[Saved entries]
Start of Block

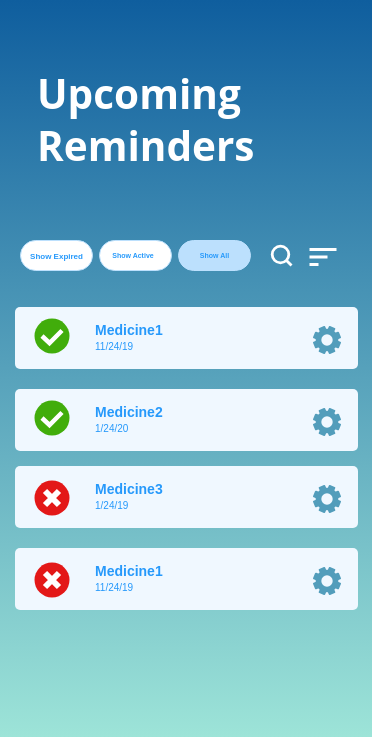
<!DOCTYPE html>
<html lang="en">
<head>
<meta charset="utf-8">
<title>Upcoming Reminders</title>
<style>
:root {
  --sky-top: #0f5e9e;
  --sky-bottom: #9de4d8;
  --card: #f0f8ff;
  --blue: #2699fb;
  --pill-active: #bce0fd;
  --gear: #529dbb;
  --done: #41ad0b;
  --expired: #e31818;
  --white: #fff;
}
* { box-sizing: border-box; margin: 0; padding: 0; }
html, body { width: 372px; height: 737px; overflow: hidden; }
.screen {
  width: 372px; height: 737px; padding-top: 68px;
  background: linear-gradient(var(--sky-top), var(--sky-bottom));
  font-family: "Liberation Sans", Arial, sans-serif;
}
h1 {
  height: 104px; margin-left: 37px; color: var(--white);
  font: 700 40.5px/52px "Open Sans", sans-serif;
}
.toolbar { display: flex; gap: 6px; height: 31px; margin: 68px 0 0 20px; }
.pill {
  display: flex; align-items: center; justify-content: center;
  width: 73px; height: 31px; padding-top: 1px; border-radius: 16px;
  border: 1px solid var(--pill-active); background: var(--white);
  color: var(--blue); font-size: 7px; font-weight: 700; line-height: 8px;
  white-space: nowrap; text-decoration: none;
}
.pill.expired { font-size: 8px; padding-top: 2px; }
.pill.active { padding-right: 5px; }
.pill.all { background: var(--pill-active); }
.tools { width: 72px; height: 31px; margin-left: 11px; fill: none; stroke: var(--white); stroke-width: 3; }
.reminders { list-style: none; margin: 36px 14px 0 15px; display: flex; flex-direction: column; }
.card {
  display: grid; grid-template-columns: 61px 1fr 28px; align-items: start;
  height: 62px; padding: 0 17px 0 19px; margin-bottom: 20px;
  border-radius: 5px; background: var(--card); color: var(--blue);
}
.card:nth-child(2) { margin-bottom: 15px; }
.status { width: 36px; height: 36px; margin-top: 11px; }
.status.late { margin-top: 14px; }
.gear { width: 28px; height: 28px; margin-top: 18.5px; }
.details { padding-top: 15px; }
h2 { font-size: 14px; line-height: 16px; }
time { display: block; margin-top: 3px; font-size: 10px; line-height: 12px; }
.symbols { position: absolute; width: 0; height: 0; }
</style>
</head>
<body>
<svg class="symbols" aria-hidden="true">
  <defs>
    <symbol id="check" viewBox="0 0 36 36">
      <circle cx="18" cy="18" r="17.5" fill="var(--done)"/>
      <path d="M8 18l7.5 7L28 12.5" fill="none" stroke="var(--white)" stroke-width="4.5"/>
    </symbol>
    <symbol id="cross" viewBox="0 0 36 36">
      <circle cx="18" cy="18" r="17.5" fill="var(--expired)"/>
      <path d="M11 11l14 14M25 11L11 25" fill="none" stroke="var(--white)" stroke-width="6"/>
    </symbol>
    <rect id="tooth" x="-3.5" y="-14" width="7" height="8" rx="1"/>
    <mask id="hub">
      <rect x="-14" y="-14" width="28" height="28" fill="#fff"/>
      <circle r="5.7" fill="#000"/>
    </mask>
    <symbol id="gear" viewBox="-14 -14 28 28">
      <g fill="var(--gear)" mask="url(#hub)">
        <circle r="11.3"/>
        <use href="#tooth" transform="rotate(22.5)"/>
        <use href="#tooth" transform="rotate(67.5)"/>
        <use href="#tooth" transform="rotate(112.5)"/>
        <use href="#tooth" transform="rotate(157.5)"/>
        <use href="#tooth" transform="rotate(202.5)"/>
        <use href="#tooth" transform="rotate(247.5)"/>
        <use href="#tooth" transform="rotate(292.5)"/>
        <use href="#tooth" transform="rotate(337.5)"/>
      </g>
    </symbol>
  </defs>
</svg>
<main class="screen">
  <h1>Upcoming<br>Reminders</h1>
  <nav class="toolbar">
    <a class="pill expired" href="#">Show Expired</a>
    <a class="pill active" href="#">Show Active</a>
    <a class="pill all" href="#">Show All</a>
    <svg class="tools" viewBox="0 0 72 31" role="img" aria-label="Search and sort">
      <circle cx="12.5" cy="14.5" r="8.3" stroke-width="2.8"/>
      <path d="M18.5 20.5l5 5" stroke-width="2.8"/>
      <path d="M41.5 9.5h27M41.5 17h18M41.5 24.5h9"/>
    </svg>
  </nav>
  <ul class="reminders">
    <li class="card">
      <svg class="status" role="img" aria-label="Active"><use href="#check"/></svg>
      <div class="details"><h2>Medicine1</h2><time>11/24/19</time></div>
      <svg class="gear" role="img" aria-label="Settings"><use href="#gear"/></svg>
    </li>
    <li class="card">
      <svg class="status" role="img" aria-label="Active"><use href="#check"/></svg>
      <div class="details"><h2>Medicine2</h2><time>1/24/20</time></div>
      <svg class="gear" role="img" aria-label="Settings"><use href="#gear"/></svg>
    </li>
    <li class="card">
      <svg class="status late" role="img" aria-label="Expired"><use href="#cross"/></svg>
      <div class="details"><h2>Medicine3</h2><time>1/24/19</time></div>
      <svg class="gear" role="img" aria-label="Settings"><use href="#gear"/></svg>
    </li>
    <li class="card">
      <svg class="status late" role="img" aria-label="Expired"><use href="#cross"/></svg>
      <div class="details"><h2>Medicine1</h2><time>11/24/19</time></div>
      <svg class="gear" role="img" aria-label="Settings"><use href="#gear"/></svg>
    </li>
  </ul>
</main>
</body>
</html>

End of Block

WHAT THIS TASK INVOLVES
Give the number of lines above that contain "time", and nothing more.

ANSWER BOX
5